Gold is steady this morning ahead of tomorrow's important non-farm payrolls report in the U.S. Asian physical demand remained subdued overnight, as Chinese markets are still closed for the Lunar New Year holiday. Markets there will reopen on Friday. Silver, which gained 2% yesterday, is modestly to the upside again this morning.
The platinum group metals still seem unable to catch an updraft from labor strikes in South Africa's mining sector, despite sporadic violence at mining sites. This may be because the markets are lacking Chinese input. Horrendous air pollution in several of China's large cities would seem to indicate that smokestack scrubbers and other anti-pollution measures requiring PGMs would be a growth industry in China, but the possibility of an economic slowdown in the world's second-largest economy may be dampening enthusiasm for platinum and palladium.

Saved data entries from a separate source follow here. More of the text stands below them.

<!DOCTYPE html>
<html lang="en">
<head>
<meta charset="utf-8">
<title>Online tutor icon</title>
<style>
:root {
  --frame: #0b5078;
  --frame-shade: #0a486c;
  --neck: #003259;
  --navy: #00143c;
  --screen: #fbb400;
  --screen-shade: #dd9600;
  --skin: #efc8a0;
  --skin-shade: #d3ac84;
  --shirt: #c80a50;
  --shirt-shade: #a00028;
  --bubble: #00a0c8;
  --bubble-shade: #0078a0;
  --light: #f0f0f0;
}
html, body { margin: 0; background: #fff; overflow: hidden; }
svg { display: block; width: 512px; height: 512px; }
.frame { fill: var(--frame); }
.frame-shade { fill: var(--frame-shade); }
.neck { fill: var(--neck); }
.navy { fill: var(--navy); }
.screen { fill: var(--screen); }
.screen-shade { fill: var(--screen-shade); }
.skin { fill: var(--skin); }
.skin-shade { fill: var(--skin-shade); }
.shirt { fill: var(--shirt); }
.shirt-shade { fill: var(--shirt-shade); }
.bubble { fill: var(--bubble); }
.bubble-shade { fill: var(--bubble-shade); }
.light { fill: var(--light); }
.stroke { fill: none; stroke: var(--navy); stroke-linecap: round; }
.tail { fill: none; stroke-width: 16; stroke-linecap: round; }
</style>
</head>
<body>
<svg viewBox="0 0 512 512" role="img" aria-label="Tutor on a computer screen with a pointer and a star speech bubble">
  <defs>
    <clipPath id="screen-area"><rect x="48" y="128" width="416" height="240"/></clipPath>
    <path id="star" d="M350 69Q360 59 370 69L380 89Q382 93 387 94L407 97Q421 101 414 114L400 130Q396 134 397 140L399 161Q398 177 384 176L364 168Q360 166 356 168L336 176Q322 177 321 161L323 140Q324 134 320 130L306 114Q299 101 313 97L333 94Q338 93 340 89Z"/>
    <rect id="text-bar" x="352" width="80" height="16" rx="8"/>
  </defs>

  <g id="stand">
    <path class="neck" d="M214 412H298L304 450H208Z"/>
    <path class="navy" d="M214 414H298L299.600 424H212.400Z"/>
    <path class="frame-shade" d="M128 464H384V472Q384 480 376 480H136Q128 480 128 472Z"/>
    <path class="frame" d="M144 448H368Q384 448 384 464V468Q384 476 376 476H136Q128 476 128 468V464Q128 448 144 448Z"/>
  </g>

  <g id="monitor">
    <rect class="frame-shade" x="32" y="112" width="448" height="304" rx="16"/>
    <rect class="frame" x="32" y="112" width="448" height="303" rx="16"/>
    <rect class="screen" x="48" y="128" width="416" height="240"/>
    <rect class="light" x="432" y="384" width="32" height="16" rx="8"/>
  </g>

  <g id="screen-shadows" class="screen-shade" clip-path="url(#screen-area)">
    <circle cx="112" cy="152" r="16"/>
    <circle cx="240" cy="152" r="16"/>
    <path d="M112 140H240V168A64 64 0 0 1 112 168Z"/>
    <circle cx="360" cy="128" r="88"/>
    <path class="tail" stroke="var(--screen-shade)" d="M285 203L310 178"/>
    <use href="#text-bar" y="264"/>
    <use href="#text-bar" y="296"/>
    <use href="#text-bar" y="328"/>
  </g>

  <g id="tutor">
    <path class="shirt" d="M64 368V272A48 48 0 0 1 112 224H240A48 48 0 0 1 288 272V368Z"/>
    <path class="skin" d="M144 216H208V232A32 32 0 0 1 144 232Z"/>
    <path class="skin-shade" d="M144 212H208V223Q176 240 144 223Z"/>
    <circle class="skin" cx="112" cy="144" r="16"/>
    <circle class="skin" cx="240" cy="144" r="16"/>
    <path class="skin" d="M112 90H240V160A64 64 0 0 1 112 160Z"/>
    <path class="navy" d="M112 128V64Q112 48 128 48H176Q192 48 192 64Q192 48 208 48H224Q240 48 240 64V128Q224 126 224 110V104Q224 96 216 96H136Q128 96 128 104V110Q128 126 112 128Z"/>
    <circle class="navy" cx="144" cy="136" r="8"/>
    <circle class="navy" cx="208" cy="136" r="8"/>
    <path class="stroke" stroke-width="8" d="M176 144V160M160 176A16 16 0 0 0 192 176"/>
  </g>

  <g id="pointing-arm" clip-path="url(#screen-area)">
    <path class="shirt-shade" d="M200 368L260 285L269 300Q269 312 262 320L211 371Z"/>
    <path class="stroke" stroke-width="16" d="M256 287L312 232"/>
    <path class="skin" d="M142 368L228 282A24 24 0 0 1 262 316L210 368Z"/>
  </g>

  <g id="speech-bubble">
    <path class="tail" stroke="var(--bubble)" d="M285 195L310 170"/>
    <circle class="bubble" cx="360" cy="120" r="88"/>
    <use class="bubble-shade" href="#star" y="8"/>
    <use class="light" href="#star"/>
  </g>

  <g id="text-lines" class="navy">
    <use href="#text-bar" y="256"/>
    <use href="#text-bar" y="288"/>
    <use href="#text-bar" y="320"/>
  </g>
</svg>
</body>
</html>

Economic numbers in the U.S. were a mixed bag this morning, as first-time jobless claims fell by a hefty 20,000 applications for unemployment benefits last week, bringing the number of new claims to 331,000. On the downside, the trade deficit in the U.S. grew 12%, as exports recorded the largest monthly drop since October 2012.
Stocks on Wall St. opened higher, trying to reverse a week in the red. The S&P 500 has lost 1.7% in the first three days this week, and is down over 5% for the year so far. The dollar was down sharply on the trade data, helping precious metals prices.
Euro stocks notched mild gains after the European Central Bank left policy intact, with key benchmark rates at record lows. ECB President Mario Draghi noted that there were concerns over the emerging market meltdown spreading to the EU periphery, but the situation was too complex right now to change ECB policy.
It was another volatile day in Tokyo for stocks, with the Nikkei down slightly, and still near four-month lows. Hong Kong's Hang Seng index finally had a good day, finishing 0.7% in the green after a recent drop to seven-month lows. Chinese stock markets are still closed for the Lunar New Year, and will reopen tomorrow.